- ASSIGNED TASK -
In the data that follows, give the number of lines containing the word "html". Offer no additional comment.

-- INPUT DATA follows --

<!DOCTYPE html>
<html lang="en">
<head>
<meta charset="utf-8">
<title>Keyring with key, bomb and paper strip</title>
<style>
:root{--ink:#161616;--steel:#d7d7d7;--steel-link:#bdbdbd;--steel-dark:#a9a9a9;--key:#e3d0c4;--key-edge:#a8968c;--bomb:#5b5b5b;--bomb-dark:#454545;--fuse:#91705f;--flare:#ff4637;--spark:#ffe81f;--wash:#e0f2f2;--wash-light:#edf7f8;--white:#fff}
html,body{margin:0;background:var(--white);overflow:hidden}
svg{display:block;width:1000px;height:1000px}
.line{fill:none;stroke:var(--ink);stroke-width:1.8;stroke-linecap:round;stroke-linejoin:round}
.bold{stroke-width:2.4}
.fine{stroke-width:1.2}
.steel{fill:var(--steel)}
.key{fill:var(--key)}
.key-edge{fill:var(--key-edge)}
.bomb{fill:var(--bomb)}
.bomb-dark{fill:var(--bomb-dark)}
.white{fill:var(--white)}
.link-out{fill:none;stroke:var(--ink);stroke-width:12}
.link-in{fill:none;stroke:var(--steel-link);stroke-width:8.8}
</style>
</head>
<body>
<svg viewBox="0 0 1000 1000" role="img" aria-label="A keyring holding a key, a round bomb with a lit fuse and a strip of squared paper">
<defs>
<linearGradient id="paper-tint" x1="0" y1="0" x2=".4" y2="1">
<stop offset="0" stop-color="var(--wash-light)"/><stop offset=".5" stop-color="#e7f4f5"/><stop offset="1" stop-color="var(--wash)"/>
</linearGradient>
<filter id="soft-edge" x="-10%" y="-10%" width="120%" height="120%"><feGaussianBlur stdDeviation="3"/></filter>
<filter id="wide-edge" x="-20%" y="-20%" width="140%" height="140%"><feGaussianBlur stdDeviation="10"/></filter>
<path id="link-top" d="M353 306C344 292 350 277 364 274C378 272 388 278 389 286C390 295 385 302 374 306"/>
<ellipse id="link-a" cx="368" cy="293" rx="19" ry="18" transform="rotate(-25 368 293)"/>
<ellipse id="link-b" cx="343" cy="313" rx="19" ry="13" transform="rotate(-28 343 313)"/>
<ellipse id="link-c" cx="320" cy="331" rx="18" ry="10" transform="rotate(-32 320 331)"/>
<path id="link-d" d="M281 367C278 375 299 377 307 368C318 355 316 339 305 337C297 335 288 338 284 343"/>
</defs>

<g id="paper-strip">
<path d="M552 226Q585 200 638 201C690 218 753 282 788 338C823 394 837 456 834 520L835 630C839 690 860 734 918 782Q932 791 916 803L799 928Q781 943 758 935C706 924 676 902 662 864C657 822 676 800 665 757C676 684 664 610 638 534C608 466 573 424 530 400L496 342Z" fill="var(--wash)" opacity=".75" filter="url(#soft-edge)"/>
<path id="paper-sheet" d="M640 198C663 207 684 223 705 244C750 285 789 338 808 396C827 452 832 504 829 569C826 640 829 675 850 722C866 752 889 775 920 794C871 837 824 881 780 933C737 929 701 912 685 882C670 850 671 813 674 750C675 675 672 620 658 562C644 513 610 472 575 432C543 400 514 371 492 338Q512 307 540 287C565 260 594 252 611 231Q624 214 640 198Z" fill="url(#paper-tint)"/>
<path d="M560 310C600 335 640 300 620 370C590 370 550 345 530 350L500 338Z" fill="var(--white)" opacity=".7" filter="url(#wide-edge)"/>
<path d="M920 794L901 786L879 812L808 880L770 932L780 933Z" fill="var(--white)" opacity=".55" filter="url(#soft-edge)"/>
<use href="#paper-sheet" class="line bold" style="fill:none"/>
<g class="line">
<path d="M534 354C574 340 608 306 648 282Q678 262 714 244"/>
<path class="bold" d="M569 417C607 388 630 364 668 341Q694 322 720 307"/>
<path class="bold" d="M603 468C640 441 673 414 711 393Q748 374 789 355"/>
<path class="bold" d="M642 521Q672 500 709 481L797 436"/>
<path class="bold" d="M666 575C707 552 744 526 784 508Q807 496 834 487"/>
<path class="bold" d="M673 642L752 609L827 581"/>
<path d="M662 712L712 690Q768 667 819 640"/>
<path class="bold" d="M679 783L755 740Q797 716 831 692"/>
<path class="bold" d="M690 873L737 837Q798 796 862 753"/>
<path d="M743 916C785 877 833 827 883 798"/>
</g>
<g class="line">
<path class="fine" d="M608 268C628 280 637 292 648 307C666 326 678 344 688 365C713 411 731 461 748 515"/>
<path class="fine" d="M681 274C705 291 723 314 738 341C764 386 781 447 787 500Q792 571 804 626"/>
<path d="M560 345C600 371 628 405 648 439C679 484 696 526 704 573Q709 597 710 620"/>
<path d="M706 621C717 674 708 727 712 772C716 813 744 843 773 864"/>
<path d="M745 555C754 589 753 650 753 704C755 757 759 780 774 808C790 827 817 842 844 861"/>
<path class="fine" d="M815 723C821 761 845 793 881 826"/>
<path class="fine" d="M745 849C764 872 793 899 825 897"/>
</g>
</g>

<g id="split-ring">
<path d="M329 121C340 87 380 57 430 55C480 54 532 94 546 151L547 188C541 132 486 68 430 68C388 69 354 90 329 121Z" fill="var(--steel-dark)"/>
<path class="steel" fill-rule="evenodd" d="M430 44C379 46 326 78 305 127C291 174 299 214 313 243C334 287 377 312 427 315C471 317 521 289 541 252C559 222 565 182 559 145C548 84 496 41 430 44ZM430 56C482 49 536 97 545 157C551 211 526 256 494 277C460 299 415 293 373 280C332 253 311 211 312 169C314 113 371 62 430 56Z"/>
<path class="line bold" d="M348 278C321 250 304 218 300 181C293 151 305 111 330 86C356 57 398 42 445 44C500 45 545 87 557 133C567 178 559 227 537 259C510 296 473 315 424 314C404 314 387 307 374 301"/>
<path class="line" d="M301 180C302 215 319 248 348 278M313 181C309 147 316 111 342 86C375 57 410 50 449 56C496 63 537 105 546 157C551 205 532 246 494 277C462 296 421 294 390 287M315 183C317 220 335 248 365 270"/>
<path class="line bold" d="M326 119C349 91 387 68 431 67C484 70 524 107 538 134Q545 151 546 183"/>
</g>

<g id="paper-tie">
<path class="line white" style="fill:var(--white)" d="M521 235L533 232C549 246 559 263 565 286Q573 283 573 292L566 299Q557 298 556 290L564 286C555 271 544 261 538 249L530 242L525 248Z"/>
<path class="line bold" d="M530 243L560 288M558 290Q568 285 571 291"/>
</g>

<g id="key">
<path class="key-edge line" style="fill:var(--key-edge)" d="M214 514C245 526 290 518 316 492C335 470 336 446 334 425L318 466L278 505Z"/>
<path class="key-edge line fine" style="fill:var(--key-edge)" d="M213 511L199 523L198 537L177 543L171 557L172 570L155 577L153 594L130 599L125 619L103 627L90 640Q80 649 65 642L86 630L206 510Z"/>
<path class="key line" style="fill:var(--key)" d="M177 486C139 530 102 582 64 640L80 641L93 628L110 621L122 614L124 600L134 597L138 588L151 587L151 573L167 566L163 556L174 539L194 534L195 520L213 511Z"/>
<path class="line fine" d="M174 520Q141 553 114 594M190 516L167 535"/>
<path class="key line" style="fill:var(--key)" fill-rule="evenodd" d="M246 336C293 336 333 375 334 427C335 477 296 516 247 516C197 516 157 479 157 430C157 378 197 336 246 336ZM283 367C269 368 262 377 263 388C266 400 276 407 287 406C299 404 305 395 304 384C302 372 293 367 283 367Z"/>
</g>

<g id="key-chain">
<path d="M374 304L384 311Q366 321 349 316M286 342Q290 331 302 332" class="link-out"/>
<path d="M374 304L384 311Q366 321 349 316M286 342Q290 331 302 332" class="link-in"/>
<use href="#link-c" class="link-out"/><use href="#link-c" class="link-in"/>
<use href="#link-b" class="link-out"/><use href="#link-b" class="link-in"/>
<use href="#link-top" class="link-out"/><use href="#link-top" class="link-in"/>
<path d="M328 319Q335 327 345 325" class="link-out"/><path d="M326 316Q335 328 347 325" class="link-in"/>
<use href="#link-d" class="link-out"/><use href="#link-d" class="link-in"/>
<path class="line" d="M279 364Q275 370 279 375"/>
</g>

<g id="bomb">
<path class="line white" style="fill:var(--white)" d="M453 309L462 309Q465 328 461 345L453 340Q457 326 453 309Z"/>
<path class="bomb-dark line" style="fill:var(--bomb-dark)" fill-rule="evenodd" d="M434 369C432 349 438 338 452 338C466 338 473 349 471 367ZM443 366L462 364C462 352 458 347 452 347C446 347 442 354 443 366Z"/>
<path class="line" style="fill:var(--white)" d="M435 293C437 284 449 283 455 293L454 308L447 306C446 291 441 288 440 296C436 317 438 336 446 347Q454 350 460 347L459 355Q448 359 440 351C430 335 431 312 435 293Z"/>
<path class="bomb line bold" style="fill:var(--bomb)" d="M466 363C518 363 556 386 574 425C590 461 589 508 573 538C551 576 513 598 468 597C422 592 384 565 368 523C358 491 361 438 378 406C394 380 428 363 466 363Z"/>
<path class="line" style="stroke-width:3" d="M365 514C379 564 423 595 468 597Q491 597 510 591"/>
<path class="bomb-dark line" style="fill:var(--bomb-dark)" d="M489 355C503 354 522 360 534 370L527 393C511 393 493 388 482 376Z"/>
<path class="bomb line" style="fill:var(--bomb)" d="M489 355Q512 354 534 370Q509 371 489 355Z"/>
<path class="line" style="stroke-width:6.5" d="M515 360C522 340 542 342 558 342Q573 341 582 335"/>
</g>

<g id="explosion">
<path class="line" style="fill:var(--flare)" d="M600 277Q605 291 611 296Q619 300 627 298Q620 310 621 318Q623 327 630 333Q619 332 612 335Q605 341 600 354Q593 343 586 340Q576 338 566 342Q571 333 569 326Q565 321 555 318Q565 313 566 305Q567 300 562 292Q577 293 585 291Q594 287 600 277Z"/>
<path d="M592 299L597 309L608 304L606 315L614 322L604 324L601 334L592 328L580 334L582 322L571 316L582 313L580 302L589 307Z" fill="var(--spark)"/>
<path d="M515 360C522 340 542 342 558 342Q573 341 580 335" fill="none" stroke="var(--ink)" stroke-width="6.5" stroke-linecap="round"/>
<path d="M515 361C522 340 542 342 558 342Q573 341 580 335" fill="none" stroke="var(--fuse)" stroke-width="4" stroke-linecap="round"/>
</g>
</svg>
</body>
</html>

-- INPUT DATA concluded --

- RESULT OF THE TASK -
4